■ **Problem to solve**
Return the first line of the listing below and all the lines after it through the one containing "none; stroke: var(--ink);", exactly, without pictures.

■ **Material provided**
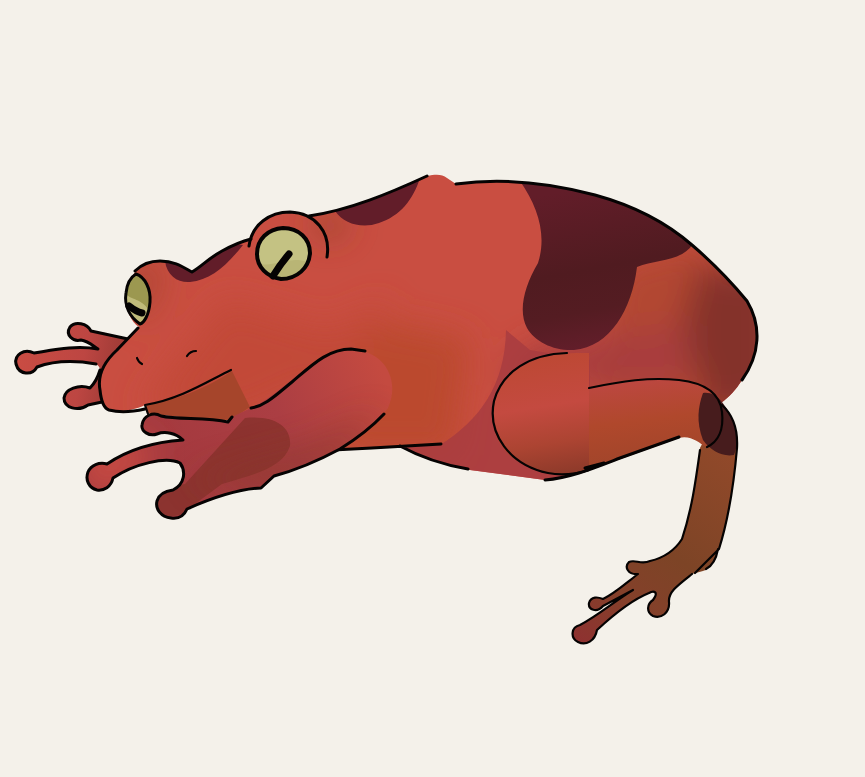
<!DOCTYPE html>
<html lang="en">
<head>
<meta charset="utf-8">
<title>Red frog</title>
<style>
:root {
  --paper: #f4f1ea;
  --ink: #050303;
  --red: #c94e41;
  --rust: #bb4a2f;
  --crimson: #a93c40;
  --maroon: #84302a;
  --brown: #7d4426;
  --patch: #621d29;
  --patch-deep: #4e1b20;
  --eye: #c4c283;
  --eye-shade: #9c9850;
}
html, body { margin: 0; background: var(--paper); overflow: hidden; }
svg { display: block; width: 865px; height: 777px; }
.line { fill: none; stroke: var(--ink); stroke-width: 3; stroke-linecap: round; stroke-linejoin: round; }
.thin { stroke-width: 2.2; }
.patch { fill: url(#patch-fill); }
.soft { filter: url(#blur); }
</style>
</head>
<body>
<svg viewBox="0 0 865 777" role="img" aria-label="A red frog with dark patches, seen from the side">
  <defs>
    <filter id="blur" x="-50%" y="-50%" width="200%" height="200%"><feGaussianBlur stdDeviation="16"/></filter>
    <linearGradient id="patch-fill" gradientUnits="userSpaceOnUse" x1="570" y1="190" x2="600" y2="350">
      <stop offset="0" stop-color="#621d29"/><stop offset=".5" stop-color="#501b20"/><stop offset=".75" stop-color="#541c22"/><stop offset="1" stop-color="#641e2b"/>
    </linearGradient>
    <linearGradient id="far-hand-fill" gradientUnits="userSpaceOnUse" x1="20" y1="350" x2="125" y2="370">
      <stop offset="0" stop-color="#c94c43"/><stop offset=".6" stop-color="#bd4642"/><stop offset="1" stop-color="#9a3934"/>
    </linearGradient>
    <linearGradient id="near-arm-fill" gradientUnits="userSpaceOnUse" x1="180" y1="470" x2="385" y2="380">
      <stop offset="0" stop-color="#a53a3f"/><stop offset=".5" stop-color="#ab3e43"/><stop offset="1" stop-color="#c44a40"/>
    </linearGradient>
    <linearGradient id="thigh-fill" gradientUnits="userSpaceOnUse" x1="535" y1="350" x2="555" y2="475">
      <stop offset="0" stop-color="#bc4832"/><stop offset=".45" stop-color="#c44a40"/><stop offset=".75" stop-color="#ac4432"/><stop offset="1" stop-color="#8e3a2a"/>
    </linearGradient>
    <linearGradient id="knee-fill" gradientUnits="userSpaceOnUse" x1="640" y1="380" x2="650" y2="460">
      <stop offset="0" stop-color="#bc4740"/><stop offset=".5" stop-color="#b0482c"/><stop offset="1" stop-color="#a2452a"/>
    </linearGradient>
    <linearGradient id="shin-fill" gradientUnits="userSpaceOnUse" x1="720" y1="440" x2="580" y2="640">
      <stop offset="0" stop-color="#92492a"/><stop offset=".5" stop-color="#7d4426"/><stop offset=".75" stop-color="#84402a"/><stop offset="1" stop-color="#8e3230"/>
    </linearGradient>
    <path id="body-shape" d="M100 390C98 372 105 361 117 350L139 327C128 319 124 304 128 288C132 270 144 261 160 261C175 261 183 267 192 272C202 266 209 258 222 251C233 245 243 241 251 239C255 223 271 212 290 212C299 212 305 214 311 216C350 210 390 193 427 176C436 174 442 174 447 178L456 184C500 178 550 183 595 195C635 206 668 224 692 245C713 263 733 284 747 301C762 326 760 355 742 380C736 390 729 397 721 403L590 468C570 476 558 480 545 480L470 470C448 467 422 457 400 446L333 451L232 420C205 420 180 417 147 413L145 405C133 411 115 413 107 410C102 406 101 398 100 390Z"/>
    <clipPath id="body-clip"><use href="#body-shape"/></clipPath>
    <path id="near-arm-shape" d="M251 408C284 393 309 356 345 350C380 346 402 376 388 408C373 427 357 438 340 449C314 463 289 472 274 476L261 488C238 489 214 497 187 509C184 516 178 519 171 518C161 517 155 509 157 501C159 494 165 491 173 490C185 484 186 471 180 463C166 456 134 464 113 478C111 487 104 491 97 490C89 488 85 480 88 472C91 465 99 462 107 464C126 451 153 442 183 440C176 433 165 431 157 434C149 437 141 431 142 425C143 416 153 411 161 416C178 420 206 417 229 422L234 416Z"/>
    <clipPath id="near-arm-clip"><use href="#near-arm-shape"/></clipPath>
    <path id="far-hand-shape" d="M128 339L91 331C87 323 75 321 70 327C65 335 73 342 81 340C88 341 92 345 98 349C75 345 53 350 34 353C24 348 14 355 16 364C19 375 32 376 37 367C56 360 79 361 96 364C106 370 96 382 90 388C79 384 65 389 64 398C64 408 78 412 88 405L104 402L122 365Z"/>
    <path id="shin-shape" d="M700 448L722 405C733 415 738 430 737 448C734 483 729 517 719 549C714 560 711 569 703 571L692 574C678 585 668 592 669 602C670 613 661 619 653 616C646 612 647 604 653 600C659 592 654 590 649 593C629 601 611 617 597 630C595 641 586 646 578 642C570 638 571 627 580 625C599 615 616 600 633 590L603 606C597 613 588 610 589 603C591 596 598 597 603 599C614 594 625 584 638 574C628 575 624 567 629 562C635 559 641 565 650 561C663 558 675 550 682 539C692 509 696 479 700 448Z"/>
    <path id="knee-shape" d="M588 388C622 381 649 377 679 380C705 383 720 393 722 412C724 430 718 443 706 447C699 443 691 435 679 438L590 470L576 470Z"/>
    <path id="near-eye-shape" d="M283 228C299 228 310 239 310 253C309 268 297 279 281 279C267 277 257 267 257 254C257 239 268 229 283 228Z"/>
  </defs>

  <rect width="865" height="777" fill="var(--paper)"/>

  <g id="far-hand">
    <use href="#far-hand-shape" fill="url(#far-hand-fill)"/>
    <path class="line" d="M128 339L91 331C87 323 75 321 70 327C65 335 73 342 81 340C88 341 92 345 98 349C75 345 53 350 34 353C24 348 14 355 16 364C19 375 32 376 37 367C56 360 79 361 96 364M100 370C97 380 94 384 90 388C79 384 65 389 64 398C64 408 78 412 88 405L102 402"/>
  </g>

  <g id="body">
    <use href="#body-shape" fill="var(--red)"/>
    <g clip-path="url(#body-clip)">
      <g class="soft">
        <path d="M615 265L700 240L770 330L720 410H590Z" fill="#b24732"/>
        <path d="M700 265L780 270V400L715 425L680 330Z" fill="var(--maroon)"/>
        <path d="M530 345L690 325L680 385H500Z" fill="#a83c3e"/>
        <path d="M300 345C360 310 410 325 470 340L455 455H345Z" fill="var(--rust)"/>
        <path d="M225 300L330 330L390 300L350 370L240 420L140 408Z" fill="#c24a38"/>
        <path d="M310 215L355 222L325 240Z" fill="#8e3c2a"/>
        <path d="M128 262H165L155 300L140 330Z" fill="#ad4532"/>
      </g>
      <path d="M440 445C480 420 505 385 506 330L530 350L590 360V490H400L390 446Z" fill="var(--crimson)" opacity=".85"/>
      <path d="M145 405C177 400 205 389 232 371L250 407L229 421L147 414Z" fill="#a6452b"/>
      <path class="patch" d="M520 181C538 207 547 235 538 263C524 287 518 311 527 328C535 342 554 351 574 350C610 347 632 309 637 267C656 259 681 262 693 244L640 180Z"/>
      <path d="M335 211C344 224 362 229 379 223C400 216 413 200 420 178L370 180Z" fill="var(--patch)"/>
      <path d="M165 261C167 276 178 283 190 282C211 280 227 265 243 245L210 240Z" fill="var(--patch)"/>
    </g>
    <path class="line" d="M138 328L117 350C105 361 97 374 100 390C101 400 103 408 109 410C120 413 132 412 145 409M135 271C143 263 151 261 160 261C175 261 183 267 192 272C202 266 209 258 222 251C233 245 243 241 251 239M309 216C350 210 390 193 427 176M456 184C500 178 550 183 595 195C635 206 668 224 692 245C713 263 733 284 747 301C762 326 760 355 742 380M333 450L372 448L441 444M400 446C422 458 444 465 468 469"/>
  </g>

  <g id="face">
    <path class="line" d="M249 246C252 224 270 212 290 212C315 213 331 232 327 257"/>
    <use href="#near-eye-shape" fill="var(--eye)"/>
    <path d="M259 263C270 269 290 255 307 262C302 273 293 279 281 279C270 277 262 272 259 263Z" fill="#b3ae6d" opacity=".6"/>
    <use href="#near-eye-shape" class="line" style="stroke-width:4"/>
    <path class="line" style="stroke-width:7" d="M289 254C283 261 278 268 273 276"/>
    <path d="M136 274C145 277 151 289 150 302C149 315 144 323 140 324C130 317 124 306 126 293C127 283 131 277 136 274Z" fill="var(--eye-shade)"/>
    <path d="M127 295C132 300 140 298 149 310L141 323C131 317 125 306 127 295Z" fill="#c0bb7a"/>
    <path class="line" d="M136 274C145 277 151 289 150 302C149 315 144 323 140 324C130 317 124 306 126 293C127 283 131 277 136 274Z"/>
    <path class="line" style="stroke-width:7" d="M129 306C134 310 138 312 142 313"/>
    <path class="line thin" d="M137 358C138 361 140 363 142 364M187 356C189 353 192 351 196 351"/>
    <path class="line thin" d="M231 370C208 381 181 399 145 405L148 414"/>
  </g>

  <g id="near-arm">
    <use href="#near-arm-shape" fill="url(#near-arm-fill)"/>
    <g clip-path="url(#near-arm-clip)">
      <path d="M245 418C275 415 292 427 290 446C283 468 253 475 222 484L180 515L150 520V490L185 484Z" fill="var(--maroon)" opacity=".75"/>
      <path class="soft" d="M75 455L145 435L150 463L95 500Z" fill="#c94b42"/>
      <path class="soft" d="M185 480L310 445L385 410L340 460L260 495Z" fill="#88382c" opacity=".6"/>
    </g>
    <path class="line" d="M251 408C265 406 276 395 292 382C312 365 328 349 351 349L365 351M384 414C370 429 356 439 340 449C314 463 289 472 274 476L261 488C238 489 214 497 187 509C184 516 178 519 171 518C161 517 155 509 157 501C159 494 165 491 173 490C185 484 186 471 180 463C166 456 134 464 113 478C111 487 104 491 97 490C89 488 85 480 88 472C91 465 99 462 107 464C126 451 153 442 183 440C176 433 165 431 157 434C149 437 141 431 142 425C143 416 153 411 161 416C178 420 206 417 228 422L232 417"/>
  </g>

  <g id="hind-leg">
    <use href="#shin-shape" fill="url(#shin-fill)"/>
    <use href="#knee-shape" fill="url(#knee-fill)"/>
    <path d="M589 353V471C565 478 536 474 514 459C489 441 485 404 504 380C525 359 552 352 589 353Z" fill="url(#thigh-fill)"/>
    <path d="M703 393C717 391 725 405 733 420C738 431 738 446 734 455C722 457 711 451 703 440C696 422 698 407 703 393Z" fill="#471c1d"/>
    <path class="line thin" d="M567 353C531 354 502 371 494 401C487 434 510 465 548 473C563 476 576 474 589 470"/>
    <path class="line thin" d="M589 388C622 381 649 377 679 380C705 383 720 393 722 412C724 430 718 442 707 447"/>
    <path class="line" d="M545 480C570 478 594 468 620 458L679 437M585 468L604 463"/>
    <path class="line thin" d="M700 450C696 479 692 509 682 539C675 550 663 558 650 561C641 565 635 559 629 562C624 567 628 575 638 574C625 584 614 594 603 599C598 597 591 596 589 603C588 610 597 613 603 606L633 590C616 600 599 615 580 625C571 627 570 638 578 642C586 646 595 641 597 630C611 617 629 601 649 593C654 590 659 592 653 600C647 604 646 612 653 616C661 619 670 613 669 602C668 592 678 585 692 574M722 405C733 415 738 430 737 448C734 483 729 517 719 549L695 573M718 549C716 560 712 566 706 569"/>
  </g>
</svg>
</body>
</html>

■ **Final answer**
<!DOCTYPE html>
<html lang="en">
<head>
<meta charset="utf-8">
<title>Red frog</title>
<style>
:root {
  --paper: #f4f1ea;
  --ink: #050303;
  --red: #c94e41;
  --rust: #bb4a2f;
  --crimson: #a93c40;
  --maroon: #84302a;
  --brown: #7d4426;
  --patch: #621d29;
  --patch-deep: #4e1b20;
  --eye: #c4c283;
  --eye-shade: #9c9850;
}
html, body { margin: 0; background: var(--paper); overflow: hidden; }
svg { display: block; width: 865px; height: 777px; }
.line { fill: none; stroke: var(--ink); stroke-width: 3; stroke-linecap: round; stroke-linejoin: round; }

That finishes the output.